Going through the material underneath, give only the number of lines that contain "opacity".

-------------------------

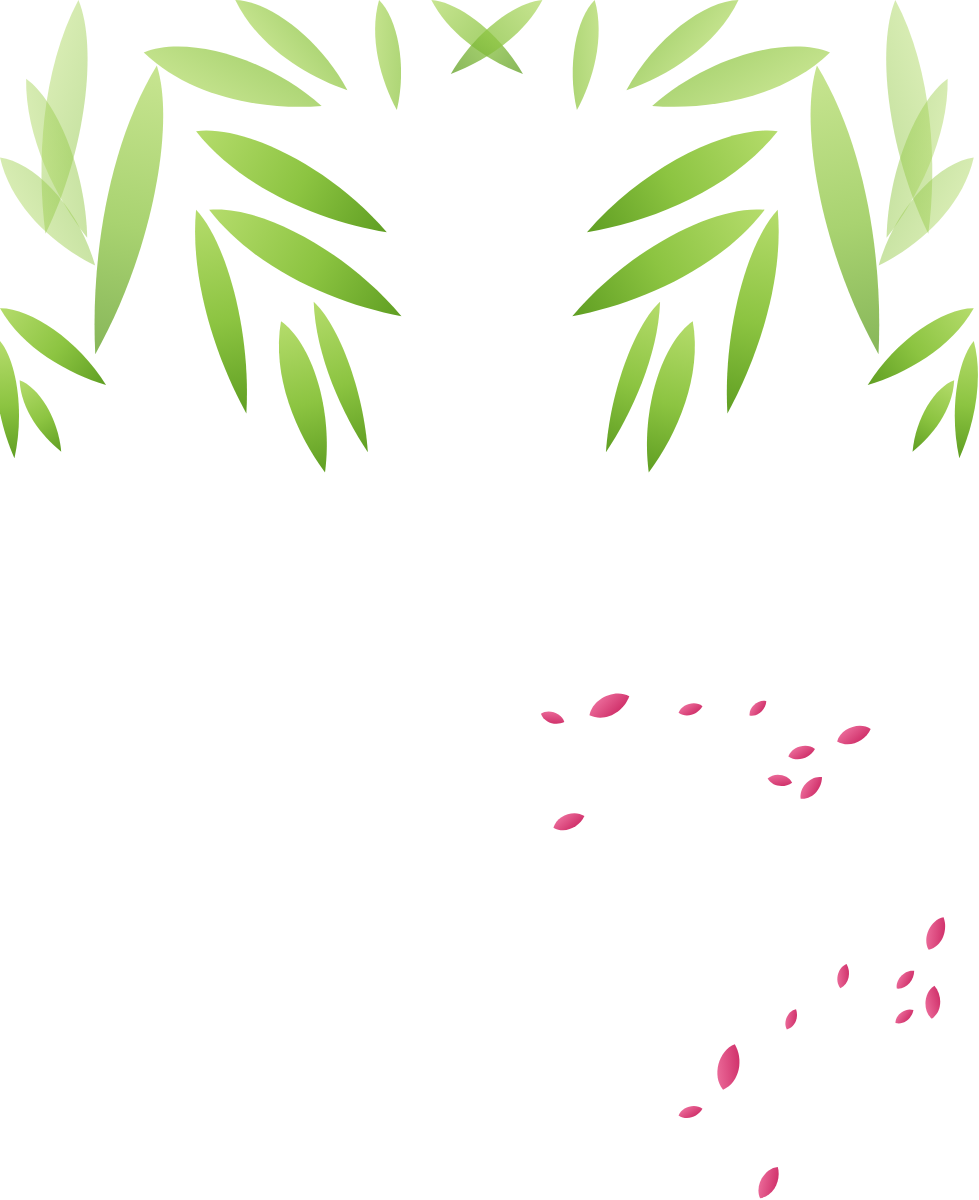
<!DOCTYPE html>
<html lang="en">
<head>
<meta charset="utf-8">
<title>Spring Leaves and Petals</title>
<link rel="stylesheet" href="https://fonts.googleapis.com/css2?family=Lato&display=swap">
<style>
  :root {
    --paper: #ffffff;
    --leaf-light: #b5dc6c;
    --leaf-mid: #8cc441;
    --leaf-deep: #5f9e22;
    --petal-light: #f27aa6;
    --petal-deep: #c81f5c;
  }
  html, body {
    margin: 0;
    padding: 0;
    width: 979px;
    height: 1200px;
    overflow: hidden;
    background: var(--paper);
    font-family: "Lato", sans-serif;
  }
  .artboard {
    display: block;
    width: 979px;
    height: 1200px;
  }
  .leaf-soft { opacity: 0.75; }
  .leaf-faint { opacity: 0.5; }
</style>
</head>
<body>
<svg class="artboard" viewBox="0 0 749 915" preserveAspectRatio="none" role="img" aria-label="Green leaves hanging from the top with pink petals drifting down">
  <defs>
    <linearGradient id="leafFill" x1="0" y1="0" x2="0" y2="1">
      <stop offset="0" stop-color="var(--leaf-light)"/>
      <stop offset="0.55" stop-color="var(--leaf-mid)"/>
      <stop offset="1" stop-color="var(--leaf-deep)"/>
    </linearGradient>
    <linearGradient id="leafFillLight" x1="0" y1="0" x2="1" y2="1">
      <stop offset="0" stop-color="var(--leaf-light)"/>
      <stop offset="1" stop-color="var(--leaf-mid)"/>
    </linearGradient>
    <linearGradient id="petalFill" x1="0" y1="0" x2="1" y2="1">
      <stop offset="0" stop-color="var(--petal-light)"/>
      <stop offset="1" stop-color="var(--petal-deep)"/>
    </linearGradient>
    <path id="leaf" d="M0 0 C20 18 24 62 3 100 C-12 72 -20 32 0 0Z" fill="url(#leafFill)"/>
    <path id="leafPale" d="M0 0 C20 18 24 62 3 100 C-12 72 -20 32 0 0Z" fill="url(#leafFillLight)"/>
    <path id="petal" d="M-10 0 C-6 -7 6 -8 11 -2 C6 4 -4 6 -10 0Z" fill="url(#petalFill)"/>

    <g id="leafCluster">
      <use href="#leafPale" class="leaf-faint" transform="translate(60 0) rotate(9) scale(1 1.8)"/>
      <use href="#leafPale" class="leaf-faint" transform="translate(0 120) rotate(-40) scale(0.9 1.1)"/>
      <use href="#leaf" class="leaf-soft" transform="translate(120 50) rotate(13) scale(1.2 2.25)"/>
      <use href="#leafPale" class="leaf-soft" transform="translate(110 40) rotate(-72) scale(1.1 1.42)"/>
      <use href="#leaf" transform="translate(150 100) rotate(-61) scale(1.1 1.65)"/>
      <use href="#leaf" transform="translate(160 160) rotate(-60) scale(1.1 1.68)"/>
      <use href="#leaf" transform="translate(150 160) rotate(-13) scale(0.85 1.6)"/>
      <use href="#leaf" transform="translate(215 245) rotate(-15) scale(0.9 1.2)"/>
      <use href="#leaf" transform="translate(240 230) rotate(-19) scale(0.6 1.22)"/>
      <use href="#leaf" transform="translate(0 235) rotate(-53) scale(0.7 1)"/>
      <use href="#leaf" transform="translate(15 290) rotate(-29) scale(0.5 0.63)"/>
      <use href="#leaf" transform="translate(0 260) rotate(-6) scale(0.55 0.9)"/>
      <use href="#leafPale" class="leaf-soft" transform="translate(180 0) rotate(-50) scale(0.8 1.1)"/>
      <use href="#leafPale" class="leaf-soft" transform="translate(290 0) rotate(-8) scale(0.6 0.85)"/>
      <use href="#leaf" class="leaf-soft" transform="translate(330 0) rotate(-50) scale(0.6 0.9)"/>
      <use href="#leafPale" class="leaf-faint" transform="translate(20 60) rotate(-20) scale(0.8 1.3)"/>
    </g>
  </defs>

  <rect width="749" height="915" fill="var(--paper)"/>

  <g class="foliage-left">
    <use href="#leafCluster"/>
  </g>
  <g class="foliage-right" transform="translate(745 0) scale(-1 1)">
    <use href="#leafCluster"/>
  </g>

  <g class="falling-petals">
    <use href="#petal" transform="translate(422 548) rotate(25) scale(0.9)"/>
    <use href="#petal" transform="translate(466 540) rotate(-20) scale(1.6)"/>
    <use href="#petal" transform="translate(528 542) rotate(-10) scale(0.9)"/>
    <use href="#petal" transform="translate(580 541) rotate(-35) scale(0.8)"/>
    <use href="#petal" transform="translate(653 562) rotate(-15) scale(1.3)"/>
    <use href="#petal" transform="translate(613 575) rotate(-10) scale(1)"/>
    <use href="#petal" transform="translate(596 596) rotate(15) scale(0.9)"/>
    <use href="#petal" transform="translate(621 602) rotate(-40) scale(1.1)"/>
    <use href="#petal" transform="translate(435 628) rotate(-15) scale(1.2)"/>
    <use href="#petal" transform="translate(717 713) rotate(-60) scale(1.3)"/>
    <use href="#petal" transform="translate(646 745) rotate(-70) scale(0.9)"/>
    <use href="#petal" transform="translate(693 748) rotate(-40) scale(0.9)"/>
    <use href="#petal" transform="translate(715 765) rotate(-80) scale(1.2)"/>
    <use href="#petal" transform="translate(692 776) rotate(-30) scale(0.8)"/>
    <use href="#petal" transform="translate(606 778) rotate(-60) scale(0.8)"/>
    <use href="#petal" transform="translate(559 815) rotate(-70) scale(1.7)"/>
    <use href="#petal" transform="translate(528 849) rotate(-10) scale(0.9)"/>
    <use href="#petal" transform="translate(589 903) rotate(-55) scale(1.3)"/>
  </g>
</svg>
</body>
</html>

-------------------------

#### [Output for this task]
2